“Therapy isn’t the end of the road,” she adds, “it’s the beginning. And if we best know ourselves, then we better know the triggers for trauma.”

Education remains the key to dealing with PTSD, agrees Watts: “It’s all about helping people to understand that PTSD has nothing to do with psychological strength. The main thing people should know is that it is never a sign of weakness.”

Understanding PTSD, Who It Can Affect & How To Get Help | Men's Fitness UK

Different types of PTSD treatment

Cognitive Behavioural Therapy (CBT)

One of the most common therapies for a range of mental health conditions, CBT for PTSD works by getting the patient to relive past experiences, while a therapist identifies and breaks down any unhelpful beliefs that may have grown from the event.
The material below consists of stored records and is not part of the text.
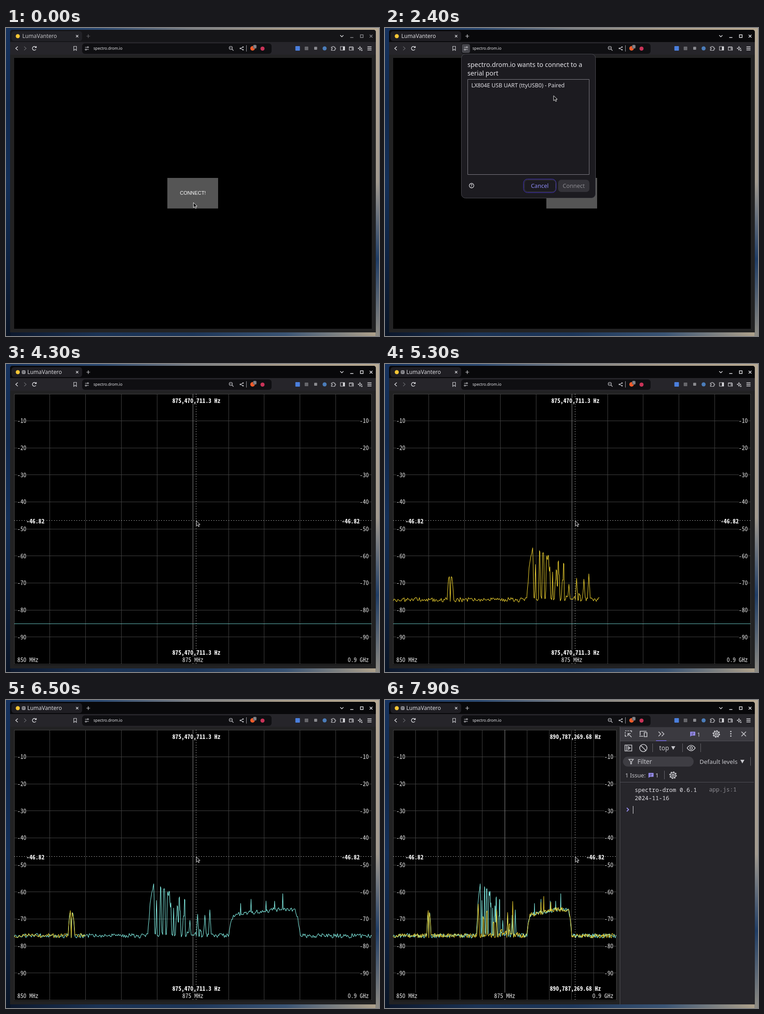
Animation of 823 by 680 pixels, one loop 8000 ms. Source, as an HTML page with a canvas:

```html
<!DOCTYPE html>
<html lang="en">
<head>
<meta charset="utf-8">
<title>Spectrum viewer</title>
<style>
html, body { margin: 0; width: 100%; height: 100%; overflow: hidden; background: #000; }
canvas { display: block; }
</style>
</head>
<body>
<canvas width="823" height="680"></canvas>
<script>
const g = document.querySelector('canvas').getContext('2d');
const SANS = '"Noto Sans", sans-serif';
const MONO = '"Noto Sans Mono", monospace';
const PLOT = '"Noto Sans Mono CJK JP", "Noto Sans Mono", monospace';
const LOOP = 8000, FOCUS = 1000, DIALOG = 1200, PICK = 2900, PRESS = 4000, CLOSE = 4200, GRID = 4300;
const SWEEP1 = 4330, SWAP = 6010, SWEEP2 = 6150, TOOLS = 6600;
const YELLOW = '#ecd02f', CYAN = '#82f0e6', GREY = '#c7c7cc', LIGHT = '#dcdce0', VIOLET = '#9a8ff5';

// Drawing helpers
function box(x, y, w, h, fill, r = 0, edge) {
  g.beginPath();
  g.roundRect(x, y, w, h, r);
  if (fill) { g.fillStyle = fill; g.fill(); }
  if (edge) { g.strokeStyle = edge; g.lineWidth = 1; g.stroke(); }
}
function dot(x, y, r, fill) {
  g.beginPath();
  g.arc(x, y, r, 0, 7);
  g.fillStyle = fill;
  g.fill();
}
// y is the middle of the capitals
function text(s, x, y, size, color, { align = 'left', font = SANS, weight = 400, halo } = {}) {
  g.font = `${weight} ${size}px ${font}`;
  g.textAlign = align;
  y += size * .36;
  if (halo) {
    g.strokeStyle = '#000';
    g.lineWidth = 3;
    g.lineJoin = 'round';
    g.strokeText(s, x, y);
  }
  g.fillStyle = color;
  g.fillText(s, x, y);
}
function icon(x, y, d, color = GREY, width = 1.2, fill) {
  g.save();
  g.translate(x, y);
  const p = new Path2D(d);
  g.strokeStyle = g.fillStyle = color;
  g.lineWidth = width;
  g.lineJoin = 'miter';
  fill ? g.fill(p) : g.stroke(p);
  g.restore();
}
const ring = r => `M${r} 0A${r} ${r} 0 1 1 ${-r} 0A${r} ${r} 0 1 1 ${r} 0`;
function line(x1, y1, x2, y2, color, dash = []) {
  g.beginPath();
  g.setLineDash(dash);
  g.moveTo(x1, y1);
  g.lineTo(x2, y2);
  g.strokeStyle = color;
  g.lineWidth = 1;
  g.stroke();
  g.setLineDash([]);
}
function gradient(x, y, w, h, colors) {
  const f = w > h ? g.createLinearGradient(0, 0, w, 0) : g.createLinearGradient(0, 0, 0, h);
  colors.forEach((c, i) => f.addColorStop(i / (colors.length - 1), c));
  g.fillStyle = f;
  g.fillRect(x, y, w, h);
}

// Spectrum model: heights above the noise floor, x in stage pixels
const FLOOR = 520.5;
const ramp = (x, a, b) => Math.min(1, Math.max(0, (x - a) / (b - a)));
const near = (x, at, reach) => Math.max(0, 1 - Math.abs(x - at) / reach);
const plateau = (x, a, b, edge) => { const k = Math.min(ramp(x, a, a + edge), ramp(x, b, b - edge)); return k * (2 - k); };
const hash = n => { const s = Math.sin(n * 127.1) * 43758.5453; return s - Math.floor(s); };

const burst = x => 53 * plateau(x, 137, 152, 6) * (1 - near(x, 144, 1.6));
const hump = x => plateau(x, 491, 650, 14) * (46 + 12 * ramp(x, 505, 595));
const chatter = (x, a, b, height) => x > a && x < b ? height * hash(x >> 2) ** 5 : 0;
function busyBlock(x) {
  if (x > 395) return 0;
  let h = plateau(x, 313, 420, 14) * (111 - 19 * ramp(x, 330, 390));
  for (const dip of [329.5, 335, 338, 345, 353.5, 367, 373, 388]) h *= 1 - Math.min(.96, 1.6 * near(x, dip, 3));
  return h * (1 - .7 * ramp(x, 356, 366) * hash(x >> 1));
}
const firstShape = x => Math.max(burst(x), hump(x), busyBlock(x), chatter(x, 397, 470, 32));
const secondShape = x => Math.max(burst(x), hump(x), 72 * near(x, 319, 5), chatter(x, 323, 470, 55));

// Peaks are pairs of place and height
function wave(shape, peaks, seed) {
  const noise = n => (hash(n + seed) - .5) * 10;
  return Array.from({ length: 790 }, (_, i) => {
    const x = i + 18, n = i >> 1;
    const h = peaks.reduce((top, [at, peak]) => Math.max(top, peak * near(x, at, 3)), shape(x));
    return FLOOR - h + (i % 2 ? (noise(n) + noise(n + 1)) / 2 : noise(n));
  });
}
const first = wave(firstShape, [[406, 30], [423, 49], [439, 45], [450, 60], [518, 72], [541, 82], [574, 79], [593, 75], [611, 96]], 11);
const second = wave(secondShape, [[384, 56], [423, 48], [441, 76], [541, 74], [551, 87], [576, 76]], 503);

function trace(data, part, width, color) {
  g.beginPath();
  const n = Math.floor(Math.min(1, part) * 789);
  for (let i = 0; i <= n; i++) g.lineTo(18 + i * width / 789, data[i]);
  g.strokeStyle = color;
  g.lineWidth = 1.1;
  g.lineJoin = 'round';
  g.stroke();
}

function wallpaper() {
  gradient(0, 0, 823, 6, ['#16315a', '#2c4a72', '#7d8084', '#a99d8a', '#b9aa92']);
  gradient(0, 670, 823, 10, ['#0c172b', '#1b3355', '#1c3558', '#3a5474', '#b3a48c']);
  gradient(0, 0, 10, 680, ['#16335f', '#10294f', '#132f58', '#0d2242', '#091425']);
  gradient(815, 0, 8, 680, ['#b7aa96', '#aca193', '#a39b90', '#1f3d66', '#8d8a82']);
}

function browser(t, dialog) {
  const active = t >= FOCUS, serial = t >= GRID;
  const ctl = active ? '#e8e8ec' : '#88888d';
  box(9, 4, 807, 668, '#222223', [5, 5, 0, 0]);
  box(9, 4, 807, 28, active ? '#08080a' : '#151518', [5, 5, 0, 0]);
  box(12, 7, 156, 22, active ? '#1f1e23' : '#212126', 6);
  box(9, 31, 807, 28, '#26252a');
  dot(26, 18, 4.5, '#f4c534');
  if (serial) {
    box(35.5, 14.5, 7, 7, null, 1, GREY);
    icon(39, 18, 'M-3 -1H3M-3 1.5H3M-1 -3V3M1.5 -3V3', GREY, .8);
  }
  text('LumaVantero', serial ? 47 : 36, 18, 12.1, active ? LIGHT : '#c2c2c6');
  icon(157, 18, 'M-2.5 -2.5L2.5 2.5M2.5 -2.5L-2.5 2.5', LIGHT);
  icon(181.5, 18, 'M-4 0H4M0 -4V4', active ? '#d0d0d4' : '#66666a');
  icon(741, 18, 'M-3.5 -2L0 1.5L3.5 -2', LIGHT, 1.5);
  icon(763, 18, 'M-3.5 3H3.5', ctl, 1.5);
  icon(785, 18, 'M-3 -3H3V3H-3Z', ctl, 1.4);
  icon(805.5, 18, 'M-3 -3L3 3M3 -3L-3 3', ctl, 1.5);

  icon(24, 45, 'M2 -4L-2.5 0L2 4', LIGHT, 1.5);
  icon(42, 45, 'M-2 -4L2.5 0L-2 4', '#65656a', 1.3);
  icon(62.5, 45, 'M3.6 2A4.2 4.2 0 1 1 3.6 -2.2M4.3 -5V-1.6H1', LIGHT, 1.4);
  icon(152.5, 45, 'M-3 -4.5H3V4.5L0 2L-3 4.5Z');
  box(168, 34, 418, 23, '#0f0f12', 6);
  if (dialog) box(169.5, 35.5, 18, 19.5, '#46464c', 4);
  icon(178.5, 45, 'M-4 -2.5H0M4 2.5H0');
  icon(180.7, 42.5, ring(1.5));
  icon(176.3, 47.5, ring(1.5));
  text('spectro.drom.io', 193, 45, 8.6, '#e4e4e8');
  icon(496, 44, ring(3.5) + 'M2.5 2.5L6 6M-1.7 0H1.7');
  icon(520, 45, 'M3 -3L-3 0L3 3');
  for (const [x, y] of [[523, 42], [517, 45], [523, 48]]) dot(x, y, 1.5, GREY);
  line(530.5, 38, 530.5, 52, '#a0a0a6');
  dot(544, 45, 5, '#f05a2a');
  box(545, 37, 8, 8.5, '#6c6c72', 3);
  text('1', 549, 41.3, 6.5, '#f0f0f2', { align: 'center' });
  dot(566, 45.5, 4.5, '#c93358');

  box(638.5, 40, 10, 10, '#4b7fdd', 1);
  box(659, 41, 8, 8, '#66666b', 1);
  box(680, 41.5, 6.5, 6.5, '#8b8b90', 1);
  dot(703, 45, 4.5, '#4b7dba');
  icon(722, 45, 'M-4 -3H-1.5A1.5 1.5 0 1 1 1.5 -3H3.5V-.8A1.5 1.5 0 1 1 3.5 2V4.5H-4V2A1.5 1.5 0 1 0 -4 -.8Z');
  icon(742.5, 45, 'M-4.5 -4H4.5V4H-4.5Z');
  box(743.5, 41, 4, 8, LIGHT);
  icon(762, 45, 'M-4.5 -3.5H3.5V-2M-4.5 -3.5V4H4.5V-2H-4.5M4.5 0H1.5V2H4.5');
  icon(781, 45, 'M0 -4L1.2 -1.2L4 0L1.2 1.2L0 4L-1.2 1.2L-4 0L-1.2 -1.2ZM4 2V6M2 4H6');
  icon(802, 45, 'M-4.5 -3.5H4.5M-4.5 0H4.5M-4.5 3.5H4.5', LIGHT, 1.4);
  g.fillStyle = '#000';
  g.fillRect(18, 66, 789, 598);
}

function portDialog(t) {
  const picked = t >= PICK;
  const connect = t >= PRESS ? '#4a30e2' : picked ? '#5440ee' : '#343339';
  g.globalAlpha = Math.min(1, (t - DIALOG + 100) / 300);
  box(168.5, 57.5, 296, 318, '#1c1b20', 9, '#4a4a50');
  text('spectro.drom.io wants to connect to a', 182, 81, 14.25, '#e6e5ea');
  text('serial port', 182, 99.5, 14.25, '#e6e5ea');
  if (picked) {
    box(182, 114, 269, 26.5, '#434469');
    line(182, 141.5, 451, 141.5, '#3a3596');
  }
  box(182.5, 113.5, 268, 210, null, 0, '#817f87');
  text('LX804E USB UART (ttyUSB0) - Paired', 190.5, 127, 12.25, '#e2e1e6');
  icon(191, 348, ring(5), LIGHT, 1.3);
  text('?', 191, 348, 8, LIGHT, { align: 'center', weight: 700 });
  if (!picked) box(305.5, 333.5, 72, 30, null, 9, '#4232c2');
  box(307.5, 335.5, 69, 26, null, 7, '#414049');
  text('Cancel', 341.5, 348, 12.6, '#8b88f4', { align: 'center' });
  box(382, 335, 69, 27, connect, 7);
  text('Connect', 416.5, 348, 12.6, picked ? '#fff' : '#8b8a90', { align: 'center' });
  g.globalAlpha = 1;
}

g.font = '100px ' + PLOT;
const digit = 6.63, plotSize = 100 * digit / g.measureText('0').width;

function plot(t) {
  const tools = t >= TOOLS;
  const w = tools ? 492 : 788.5, right = 18 + w, mid = 18 + w / 2;
  const level = db => 66 - db * 5.965;
  for (let i = 0; i <= 10; i++) {
    const x = Math.floor(18 + i * w / 10) + .5, y = Math.floor(level(-10 * i)) + .5;
    line(x, 66, x, 663, i === 5 ? '#8c8c8c' : '#424242');
    line(18, y, right, y, '#424242');
  }
  if (t < SWAP) {
    line(18, 573.5, right, 573.5, '#68c4c0');
    trace(first, (t - SWEEP1) / (SWAP - SWEEP1), w, YELLOW);
  } else {
    trace(first, 1, w, CYAN);
    trace(second, (t - SWEEP2) / 1760, w, YELLOW);
  }
  line(18, 345.5, right, 345.5, '#e8e8e8', [1.5, 4]);
  line(419.5, 66, 419.5, 663, '#e8e8e8', [1.5, 4]);

  const label = (s, x, y, align) => {
    const wide = String(s).length * digit;
    box(x - wide * { left: 0, center: .5, right: 1 }[align], y - 7, wide, 14, '#000');
    text(s, x, y, plotSize, '#ececec', { align, font: PLOT });
  };
  const reading = (s, x, y, align) => text(s, x, y, plotSize, '#fff', { align, weight: 700, font: PLOT, halo: true });
  for (let db = -10; db >= -90; db -= 10) {
    label(db, 25, level(db), 'left');
    label(db, right - 6, level(db), 'right');
  }
  label('850 MHz', 25, 653, 'left');
  label('875 MHz', mid, 653, 'center');
  label('0.9 GHz', right - 6, 653, 'right');
  reading('-46.82', 45, 347, 'left');
  reading('-46.82', right - 26, 347, 'right');
  const hz = tools ? '890,787,269.68 Hz' : '875,470,711.3 Hz';
  reading(hz, 420, 81, 'center');
  reading(hz, 420, 637.5, 'center');
}

function gear(x, y) {
  icon(x, y, ring(5.8) + ring(2.4), GREY, 1.7);
  g.setLineDash([2.9, 2.75]);
  icon(x, y, ring(7.2), GREY, 2.2);
  g.setLineDash([]);
}
function issue(x, y) {
  icon(x, y, 'M-5.5 -5H5.5V3.5H-2.5L-5.5 6Z', VIOLET, 1, true);
  icon(x, y, 'M-3 -2H3M-3 1H1.5', '#29282e', 1.2);
}
function tools(t) {
  const bar = (x, y) => line(x + .5, y - 10, x + .5, y + 9, '#68676d');
  const down = (x, y) => icon(x, y, 'M-4.5 -4H4.5L0 4Z', GREY, 1, true);
  box(511, 59, 305, 613, '#222223');
  box(518, 59, 298, 613, '#27262b');
  box(518, 60, 296, 30, '#3b3a40');
  line(518.5, 59, 518.5, 672, '#515057');
  line(518, 90.5, 814, 90.5, '#515057');
  icon(537, 75, 'M-7 -7H-4M-2 -7H1M3 -7H7V-4M-7 -4V-1M-7 1V5H-4M-1 -1L7 7M-1 5V-1H5', GREY, 1.6);
  icon(570, 75, 'M-7 3V-6H7M-9 5H0M2 -3H8V6H2Z', GREY, 1.7);
  icon(609.5, 75, 'M-6 -5L-1 0L-6 5M1 -5L6 0L1 5', GREY, 1.6);
  box(598, 89, 23, 1.5, '#7669ea');
  issue(679, 75);
  text('1', 688.5, 76, 13, GREY);
  gear(731, 75);
  for (const y of [69.5, 74.5, 79.5]) dot(763, y, 1.6, GREY);
  icon(791.5, 75, 'M-5 -5L5 5M5 -5L-5 5', GREY, 1.7);

  icon(537, 106, 'M-7.5 -6.5H7.5V6.5H-7.5ZM-3.5 -6V6M0 -3L4 0L0 3Z', GREY, 1.6);
  icon(570, 106, ring(8) + 'M-5.5 -5.5L5.5 5.5', GREY, 1.7);
  bar(590, 106);
  text('top', 605, 106, 13.6, GREY);
  down(636, 106);
  bar(656, 106);
  icon(675.5, 106, 'M-9 0Q0 -12 9 0Q0 12 -9 0' + ring(2.8), GREY, 1.7);
  bar(696, 106);

  box(525, 125, 156, 22, '#3e3d43', 11);
  icon(543, 136, 'M-5 -5H5L1 0V5H-1V0Z', GREY, 1.4);
  text('Filter', 557, 136, 13.5, GREY);
  text('Default levels', 694, 136, 13.3, GREY);
  down(788.5, 136);
  bar(806, 136);
  text('1 Issue:', 530, 166, 12.6, GREY);
  issue(587, 166);
  text('1', 596.5, 166, 13, GREY);
  bar(616, 166);
  gear(635.5, 166);
  line(518, 181.5, 814, 181.5, '#515057');

  const mono = (s, x, y, color) => text(s, x, y, 12.7, color, { font: MONO });
  mono('spectro-drom 0.6.1', 551, 198, '#e4e3e8');
  mono('2024-11-16', 551, 216, '#e4e3e8');
  mono('app.js:1', 715, 197, '#8d8c92');
  icon(535.5, 242, 'M-2 -4L2 0L-2 4', VIOLET, 1.8);
  if ((t - TOOLS) % 1000 < 500) line(547.5, 234, 547.5, 251, '#e4e3e8');
}

function pointer(t) {
  let x = 413, y = 385;
  const glide = (from, to, toX, toY) => {
    const k = ramp(t, from, to), e = k * k * (3 - 2 * k);
    x += (toX - x) * e;
    y += (toY - y) * e;
  };
  glide(1900, 2400, 371.5, 149);
  glide(2500, 2700, 377, 119);
  glide(3000, 3900, 419.5, 346);
  const arrow = 'M.5 .5V11.5L3.2 9.2L5 13.2L7 12.3L5.2 8.4H8.7Z';
  icon(x, y, arrow, '#08080a', 1, true);
  icon(x, y, arrow, '#f0f0f0', 1);
}

function draw() {
  const t = Math.floor(performance.now() % LOOP / 100) * 100;
  const dialog = t >= DIALOG && t < CLOSE;
  wallpaper();
  browser(t, dialog);
  if (t < GRID) {
    box(356, 331, 112, 67.5, '#555');
    text('CONNECT!', 412.3, 364.5, 10.95, '#fff', { align: 'center', font: '"Liberation Sans", sans-serif' });
  } else plot(t);
  if (dialog) portDialog(t);
  if (t >= TOOLS) tools(t);
  pointer(t);
  requestAnimationFrame(draw);
}
draw();
</script>
</body>
</html>
```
These are reviewed over a number of sessions, with the aim of giving the patient concrete actions to work on whenever they are triggered.

Eye Movement Desensitisation and Reprocessing (EMDR)

By following the movement of a therapist’s hand while recounting traumatic experiences, EMDR is believed to reduce PTSD symptoms, helping patients reframe negative feelings and see them in a different light. Treatment can also be carried out through the tapping of a foot or while listening to music.

Emotional Freedom Technique (EFT)

Used by veterans and other PTSD sufferers, EFT involves tapping acupuncture points and repeating positive affirmations, while also stating the issue that causes pain and suffering. Repeated sessions are shown to lessen the symptoms of conditions such as PTSD.

Brain Reworking Recursive Therapy (BWRT)

Currently undergoing research, BWRT is said to have a low relapse rate, and requires only a handful of sessions in order to work. It focuses on the split second between a trigger response and the response hitting the conscious mind. It is not yet available on the NHS, although therapists using this method can be found online.

3 ways to get help for PTSD

01. Speak with your GP

While NHS services are stretched, your GP will have the best understanding of treatments available in your area.

02. PTSD UK / ptsduk.org

Charity PTSD UK has a wealth of resources for both the newly diagnosed and long-term sufferers. Its website has a range of articles and links to services that can help.

03. Mind / mind.org.uk

Mental health charity Mind can help with PTSD, pointing towards places for treatment and understanding symptoms for those worried about themselves or loved ones.

Words: Joe Minihane